Game & Watch Manhole Review - Screenshot 1 of 2

The Game & Watch series was Nintendo's first real foray into the world of portable video gaming. Designed by Gunpei Yokoi, who would later mastermind the grey-brick Game Boy we all know and love, these handheld electronic games featured an LCD display, a tinny speaker, and just enough buttons to complete the main objective, which differed from game to game. Nintendo has re-released most of the original Game & Watch titles over the years via the Game & Watch Gallery and Collection series, but with the popularity (not to mention profitability) of short, quick-play games on the DSi Shop, these classic titles are now seeing new life as DSiWare.

Note that Manhole has already seen ports to the GB and GBA as a part of Game & Watch Gallery 1 and 4; if you already own or have played this game as a part of either collection, there's nothing new here in terms of gameplay. During the game, the top screen is set up to show a cross-section of two streets, each featuring two gaping holes where manhole covers would normally be. Apparently the city you work for is dirt poor, with only one manhole cover to go around, and it's your job to make sure it's beneath the feet of any hapless pedestrians walking over the gaps. Use the D-Pad, A, and B to move yourself around between the four gaps to keep people from falling through to the sewers below. Should one fall, the game will halt as the poor guy wrings out his shirt and throws it up to the top of the screen, where it will act as a strike against you. Three shirts, and it's game over.

Game & Watch Manhole Review - Screenshot 2 of 2

As with other Game & Watch titles, there are two different Game options. In the case of Manhole, Game A progresses at the same speed no matter how far into the game you get, though the number of pedestrians will vary, while Game B's speed will gradually increase the farther along you go. It gets hectic enough with multiple pedestrians to juggle at the original speed, but with things getting faster as you go along, you'll soon be hard-pressed to keep up with the never-ending stream of dimwits who can't seem to pay attention to where they're going. Should you have trouble getting past a certain point in the game, there is a Score Select option where you may set the starting score in increments of 100, up to the highest score earned. Any high scores you attain will not be recorded while playing in Score Select mode, but it's great to be able to practise playing with the varied patterns of pedestrians and higher speeds that accompany higher scores in both game modes.

Like the other Game & Watch titles, Manhole is repetitive by nature of the limited hardware unto which it was first born.

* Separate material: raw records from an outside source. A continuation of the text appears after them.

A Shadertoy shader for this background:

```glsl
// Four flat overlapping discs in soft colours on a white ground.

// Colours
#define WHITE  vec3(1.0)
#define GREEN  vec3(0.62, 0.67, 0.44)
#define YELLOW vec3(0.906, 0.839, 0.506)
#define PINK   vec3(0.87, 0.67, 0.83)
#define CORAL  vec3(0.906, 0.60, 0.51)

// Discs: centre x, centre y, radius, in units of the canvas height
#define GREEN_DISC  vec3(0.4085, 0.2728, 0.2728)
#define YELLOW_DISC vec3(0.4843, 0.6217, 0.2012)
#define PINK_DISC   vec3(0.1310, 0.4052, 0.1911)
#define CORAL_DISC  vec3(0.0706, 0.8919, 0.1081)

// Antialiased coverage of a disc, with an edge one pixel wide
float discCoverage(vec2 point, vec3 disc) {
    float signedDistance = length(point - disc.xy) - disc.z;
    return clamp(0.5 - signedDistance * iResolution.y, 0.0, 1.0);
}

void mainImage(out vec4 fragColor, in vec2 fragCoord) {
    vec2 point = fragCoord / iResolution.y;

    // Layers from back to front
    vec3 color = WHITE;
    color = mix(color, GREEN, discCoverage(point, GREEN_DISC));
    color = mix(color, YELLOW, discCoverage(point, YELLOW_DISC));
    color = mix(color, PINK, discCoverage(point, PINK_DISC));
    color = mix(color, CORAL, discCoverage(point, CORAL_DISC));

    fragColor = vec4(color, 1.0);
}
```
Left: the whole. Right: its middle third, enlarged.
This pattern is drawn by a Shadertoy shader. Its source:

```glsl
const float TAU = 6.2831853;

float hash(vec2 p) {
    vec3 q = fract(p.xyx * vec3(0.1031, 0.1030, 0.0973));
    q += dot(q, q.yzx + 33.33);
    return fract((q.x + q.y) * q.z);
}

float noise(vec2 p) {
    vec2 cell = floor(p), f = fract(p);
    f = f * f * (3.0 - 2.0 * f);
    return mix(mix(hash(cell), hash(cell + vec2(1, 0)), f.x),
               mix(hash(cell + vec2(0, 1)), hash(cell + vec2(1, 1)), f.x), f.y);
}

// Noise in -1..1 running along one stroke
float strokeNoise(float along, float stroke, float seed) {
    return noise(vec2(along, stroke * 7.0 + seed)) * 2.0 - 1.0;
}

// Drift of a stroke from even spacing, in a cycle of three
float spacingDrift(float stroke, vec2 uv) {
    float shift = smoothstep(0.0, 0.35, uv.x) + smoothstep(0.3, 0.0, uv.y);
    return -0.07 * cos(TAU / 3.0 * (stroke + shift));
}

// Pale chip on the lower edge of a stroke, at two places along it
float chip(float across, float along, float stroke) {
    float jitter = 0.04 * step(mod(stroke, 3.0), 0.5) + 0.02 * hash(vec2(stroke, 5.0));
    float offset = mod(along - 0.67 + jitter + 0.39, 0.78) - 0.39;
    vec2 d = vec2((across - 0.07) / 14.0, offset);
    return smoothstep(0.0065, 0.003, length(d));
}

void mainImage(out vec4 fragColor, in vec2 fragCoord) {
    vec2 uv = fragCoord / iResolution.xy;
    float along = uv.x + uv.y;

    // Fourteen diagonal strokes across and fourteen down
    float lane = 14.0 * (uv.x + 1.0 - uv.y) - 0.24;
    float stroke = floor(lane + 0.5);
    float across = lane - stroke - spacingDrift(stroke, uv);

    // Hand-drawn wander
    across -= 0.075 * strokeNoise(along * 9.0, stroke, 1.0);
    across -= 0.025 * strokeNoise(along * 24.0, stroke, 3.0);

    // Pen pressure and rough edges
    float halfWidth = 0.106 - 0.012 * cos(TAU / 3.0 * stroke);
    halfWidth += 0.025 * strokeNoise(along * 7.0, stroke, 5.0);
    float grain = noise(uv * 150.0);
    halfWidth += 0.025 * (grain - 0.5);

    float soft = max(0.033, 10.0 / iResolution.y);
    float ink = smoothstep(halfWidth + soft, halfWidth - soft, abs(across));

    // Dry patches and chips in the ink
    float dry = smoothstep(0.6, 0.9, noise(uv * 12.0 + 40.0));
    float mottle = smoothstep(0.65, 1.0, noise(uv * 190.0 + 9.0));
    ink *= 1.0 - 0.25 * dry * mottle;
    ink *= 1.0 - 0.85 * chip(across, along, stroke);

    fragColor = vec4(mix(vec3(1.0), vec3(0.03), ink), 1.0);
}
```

The game starts off very slowly, and of course if you'd like to have your high scores recorded, you'll have to start all the way back at the beginning instead of using the Score Select option to skip it. It's tiresome to have to constantly repeat the most boring portion of the game, so long sessions featuring multiple playthroughs will probably turn you off. However, as something to pick up and play every so often, it's fun to have at hand.

If you never had the chance to play any of the original Game & Watch handhelds, this is an excellent way to experience them without hunting them down at garage sales or on eBay. Nintendo took care to reproduce the look and feel of an LCD screen, even going so far as to provide the familiar shadows of each different image lurking in the background as you play. The transitions between images as you move are absolutely flawless. The LCD handheld experience doesn't stop at the visuals, however – the sounds as you play are the familiar boops and bleeps of old, and the metronome tick droning in the background is as compelling now as it ever was back in the day. These are no mere remakes; those who grew up with these kinds of games will get a kick out of the level of authenticity Nintendo has packed into the DSiWare versions.


Manhole is another old-school experience straight out of the dark ages of handheld gaming. Each playthrough starts off very slowly, but the fast-moving nature of later stages of the game is what will keep you coming back for more. Multiple playthroughs in one session will likely bore you, so this is a game best played off and on instead of powered through all at once – even if you only play it a couple times a week, you'll get your 200 Points out of it over time. LCD handhelds aren't terribly popular anymore for a reason, but the nature of DSiWare – the ability to have multiple small games on one machine at your beck and call instead of having to carry around separate devices for each game – makes this the perfect opportunity to give this classic time-waster a try if you haven't already had the chance.